Many titles were unique while others became acronyms that only a long-time McGill employee could understand. In yet other cases, abbreviated versions were spelt three or four different ways for the same title, creating even more confusion and total inconsistency.
It became clear that harmonizing job titles would be important to tackle at the same time as the competencies framework project.
Laura Fabrizi, Compensation Advisor, was given that task, no small feat since only updates to some titles had been applied over the years because no formal guidelines were in place. People in all areas had complete latitude on titles given to individuals.
Now with this initiative well under way, and once the competencies framework project is rolled out later this year, it will be much easier to apply harmonized job titles to similar positions, especially important in job postings when recruiting outside the university.
Flexibility in attributing job titles
At times, it can be challenging to accommodate an employee who wants a certain title that isn’t appropriate, given the level of the position. “But even with guidelines in place, there is still flexibility and an extensive list of titles to choose from, something uncommon in most organizations, where the title is predetermined and there is no room for discussion,” says Laura who has benchmarked all positions against other universities in Canada.
In January, a title structure and guidelines to be used by HR advisors and Direct Service representatives were approved following extensive consultation and are now in effect. They include consistent spelling and fewer acronyms. Rules were established on the proper way to write abbreviations. Official titles were harmonized in Banner, streamlining the use of titles across the university.

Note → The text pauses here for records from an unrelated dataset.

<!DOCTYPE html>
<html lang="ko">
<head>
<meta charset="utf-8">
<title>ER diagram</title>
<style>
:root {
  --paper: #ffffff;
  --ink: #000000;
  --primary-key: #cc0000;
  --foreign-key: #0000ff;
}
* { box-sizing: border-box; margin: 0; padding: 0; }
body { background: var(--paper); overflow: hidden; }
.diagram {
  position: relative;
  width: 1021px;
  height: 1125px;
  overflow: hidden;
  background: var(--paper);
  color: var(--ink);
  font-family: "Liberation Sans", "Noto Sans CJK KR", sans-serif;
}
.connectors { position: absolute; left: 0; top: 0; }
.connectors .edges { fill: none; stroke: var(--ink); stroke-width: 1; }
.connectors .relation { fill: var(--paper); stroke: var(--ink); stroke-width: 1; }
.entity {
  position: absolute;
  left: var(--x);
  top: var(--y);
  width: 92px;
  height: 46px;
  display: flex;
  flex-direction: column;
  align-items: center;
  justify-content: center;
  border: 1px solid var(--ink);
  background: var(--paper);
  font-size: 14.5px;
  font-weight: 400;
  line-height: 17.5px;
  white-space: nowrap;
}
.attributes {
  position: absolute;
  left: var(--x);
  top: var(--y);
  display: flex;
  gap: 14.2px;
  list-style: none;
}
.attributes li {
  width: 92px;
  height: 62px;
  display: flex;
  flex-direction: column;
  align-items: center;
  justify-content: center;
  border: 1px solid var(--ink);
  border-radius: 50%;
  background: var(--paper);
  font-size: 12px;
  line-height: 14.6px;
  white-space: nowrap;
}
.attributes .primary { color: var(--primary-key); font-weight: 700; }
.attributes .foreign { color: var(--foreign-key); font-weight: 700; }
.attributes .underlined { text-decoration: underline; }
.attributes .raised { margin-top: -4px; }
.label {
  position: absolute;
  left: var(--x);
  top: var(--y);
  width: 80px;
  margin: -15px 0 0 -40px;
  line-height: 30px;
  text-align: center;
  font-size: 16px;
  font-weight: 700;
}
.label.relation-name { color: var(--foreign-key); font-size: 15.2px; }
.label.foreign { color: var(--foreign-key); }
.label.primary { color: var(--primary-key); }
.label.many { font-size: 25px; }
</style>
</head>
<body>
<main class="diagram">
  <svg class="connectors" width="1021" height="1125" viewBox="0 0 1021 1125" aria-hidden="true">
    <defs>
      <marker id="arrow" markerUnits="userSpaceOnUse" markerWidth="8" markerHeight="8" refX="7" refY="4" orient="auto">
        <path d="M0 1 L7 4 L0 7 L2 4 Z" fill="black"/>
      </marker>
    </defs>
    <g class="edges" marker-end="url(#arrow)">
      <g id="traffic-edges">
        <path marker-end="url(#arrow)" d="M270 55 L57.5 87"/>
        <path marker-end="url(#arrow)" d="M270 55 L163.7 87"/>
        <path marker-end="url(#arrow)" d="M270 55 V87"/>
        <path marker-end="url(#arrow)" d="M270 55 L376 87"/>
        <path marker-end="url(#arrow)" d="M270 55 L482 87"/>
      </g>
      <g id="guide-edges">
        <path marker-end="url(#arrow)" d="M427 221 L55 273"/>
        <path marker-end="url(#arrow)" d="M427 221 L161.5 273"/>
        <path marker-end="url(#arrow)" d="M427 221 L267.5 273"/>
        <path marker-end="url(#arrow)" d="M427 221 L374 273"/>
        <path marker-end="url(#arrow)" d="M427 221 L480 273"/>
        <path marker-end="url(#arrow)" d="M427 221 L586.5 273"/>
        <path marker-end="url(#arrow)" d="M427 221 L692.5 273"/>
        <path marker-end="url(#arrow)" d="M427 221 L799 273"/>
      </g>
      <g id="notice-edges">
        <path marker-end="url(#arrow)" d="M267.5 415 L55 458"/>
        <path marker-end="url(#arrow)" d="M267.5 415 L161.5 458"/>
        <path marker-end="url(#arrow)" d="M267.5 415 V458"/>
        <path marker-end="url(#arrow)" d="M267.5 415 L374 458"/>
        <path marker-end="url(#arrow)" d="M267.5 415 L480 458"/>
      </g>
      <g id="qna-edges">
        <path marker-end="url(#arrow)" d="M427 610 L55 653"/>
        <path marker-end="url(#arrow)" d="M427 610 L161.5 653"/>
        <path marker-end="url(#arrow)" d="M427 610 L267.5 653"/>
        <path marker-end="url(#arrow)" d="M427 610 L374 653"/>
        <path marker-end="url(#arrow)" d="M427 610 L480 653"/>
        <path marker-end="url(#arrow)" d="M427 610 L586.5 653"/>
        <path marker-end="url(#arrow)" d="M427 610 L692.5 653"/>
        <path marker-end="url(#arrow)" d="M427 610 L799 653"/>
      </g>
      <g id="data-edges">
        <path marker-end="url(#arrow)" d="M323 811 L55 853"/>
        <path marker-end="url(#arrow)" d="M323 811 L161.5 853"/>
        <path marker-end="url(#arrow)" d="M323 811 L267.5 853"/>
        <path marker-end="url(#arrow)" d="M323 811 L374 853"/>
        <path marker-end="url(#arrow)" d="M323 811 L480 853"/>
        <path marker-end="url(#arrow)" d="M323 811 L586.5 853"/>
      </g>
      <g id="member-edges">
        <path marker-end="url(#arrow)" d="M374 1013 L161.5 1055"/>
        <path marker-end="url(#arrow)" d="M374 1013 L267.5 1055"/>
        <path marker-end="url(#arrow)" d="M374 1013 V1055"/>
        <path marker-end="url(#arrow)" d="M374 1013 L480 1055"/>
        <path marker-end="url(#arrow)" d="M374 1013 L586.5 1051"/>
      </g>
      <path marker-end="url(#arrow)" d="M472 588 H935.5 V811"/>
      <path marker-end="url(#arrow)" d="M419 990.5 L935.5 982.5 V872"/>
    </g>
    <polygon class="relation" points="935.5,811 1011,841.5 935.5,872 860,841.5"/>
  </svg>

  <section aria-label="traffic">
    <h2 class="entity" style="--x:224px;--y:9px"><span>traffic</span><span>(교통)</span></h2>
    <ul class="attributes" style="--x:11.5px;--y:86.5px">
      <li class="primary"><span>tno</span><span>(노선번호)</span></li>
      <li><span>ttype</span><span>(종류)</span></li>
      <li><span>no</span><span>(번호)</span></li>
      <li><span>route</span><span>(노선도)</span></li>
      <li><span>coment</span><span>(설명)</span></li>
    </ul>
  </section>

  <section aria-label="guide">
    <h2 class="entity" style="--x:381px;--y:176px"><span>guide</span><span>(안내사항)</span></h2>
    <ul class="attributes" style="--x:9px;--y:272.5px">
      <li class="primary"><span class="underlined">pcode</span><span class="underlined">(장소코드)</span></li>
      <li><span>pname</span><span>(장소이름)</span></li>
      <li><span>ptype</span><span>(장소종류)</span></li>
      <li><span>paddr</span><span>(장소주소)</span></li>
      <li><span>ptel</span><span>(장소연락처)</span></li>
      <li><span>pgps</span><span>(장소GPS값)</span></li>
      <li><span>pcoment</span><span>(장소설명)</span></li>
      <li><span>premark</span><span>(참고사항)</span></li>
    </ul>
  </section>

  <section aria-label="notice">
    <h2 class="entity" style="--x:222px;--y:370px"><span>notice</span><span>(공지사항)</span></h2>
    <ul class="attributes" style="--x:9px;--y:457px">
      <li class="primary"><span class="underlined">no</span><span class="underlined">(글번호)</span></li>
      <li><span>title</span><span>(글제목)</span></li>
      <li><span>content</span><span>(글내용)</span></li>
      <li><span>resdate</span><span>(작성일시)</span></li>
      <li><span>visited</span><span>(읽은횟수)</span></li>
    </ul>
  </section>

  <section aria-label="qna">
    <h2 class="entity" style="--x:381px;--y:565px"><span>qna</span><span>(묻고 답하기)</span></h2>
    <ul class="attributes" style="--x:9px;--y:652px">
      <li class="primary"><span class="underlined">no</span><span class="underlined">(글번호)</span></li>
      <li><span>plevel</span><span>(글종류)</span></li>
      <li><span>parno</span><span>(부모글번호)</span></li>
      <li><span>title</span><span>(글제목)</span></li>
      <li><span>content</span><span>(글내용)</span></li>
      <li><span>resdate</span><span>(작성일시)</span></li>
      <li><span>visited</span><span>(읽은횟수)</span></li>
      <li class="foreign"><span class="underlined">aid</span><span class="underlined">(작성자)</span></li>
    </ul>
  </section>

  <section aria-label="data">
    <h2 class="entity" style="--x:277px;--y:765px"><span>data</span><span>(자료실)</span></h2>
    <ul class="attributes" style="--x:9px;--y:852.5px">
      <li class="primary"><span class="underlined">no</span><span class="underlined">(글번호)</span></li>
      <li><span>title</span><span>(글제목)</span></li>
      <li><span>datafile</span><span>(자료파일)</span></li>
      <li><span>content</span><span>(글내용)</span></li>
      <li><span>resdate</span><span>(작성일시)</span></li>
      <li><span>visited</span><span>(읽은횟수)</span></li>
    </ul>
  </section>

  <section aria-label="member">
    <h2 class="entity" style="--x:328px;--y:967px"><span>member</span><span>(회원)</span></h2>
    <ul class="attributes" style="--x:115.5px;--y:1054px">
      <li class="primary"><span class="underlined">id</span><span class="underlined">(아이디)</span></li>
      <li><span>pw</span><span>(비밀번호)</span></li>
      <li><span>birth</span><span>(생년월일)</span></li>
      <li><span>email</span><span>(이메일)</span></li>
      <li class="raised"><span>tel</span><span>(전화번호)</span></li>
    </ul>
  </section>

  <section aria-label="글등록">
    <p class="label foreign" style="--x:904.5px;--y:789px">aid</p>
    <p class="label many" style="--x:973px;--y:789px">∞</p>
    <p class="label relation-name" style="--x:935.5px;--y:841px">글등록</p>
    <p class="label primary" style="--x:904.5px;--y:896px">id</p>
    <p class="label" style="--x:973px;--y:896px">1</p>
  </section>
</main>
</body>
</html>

“Harmonizing titles also helps with the job posting process – there is no more confusion. We now have a clearer title structure in place, which is much easier to manage,” explains Laura.
Some areas still need to be reviewed, but this will unfold at a more normal pace, thanks to guidelines now in place for a systematic approach to applying job titles.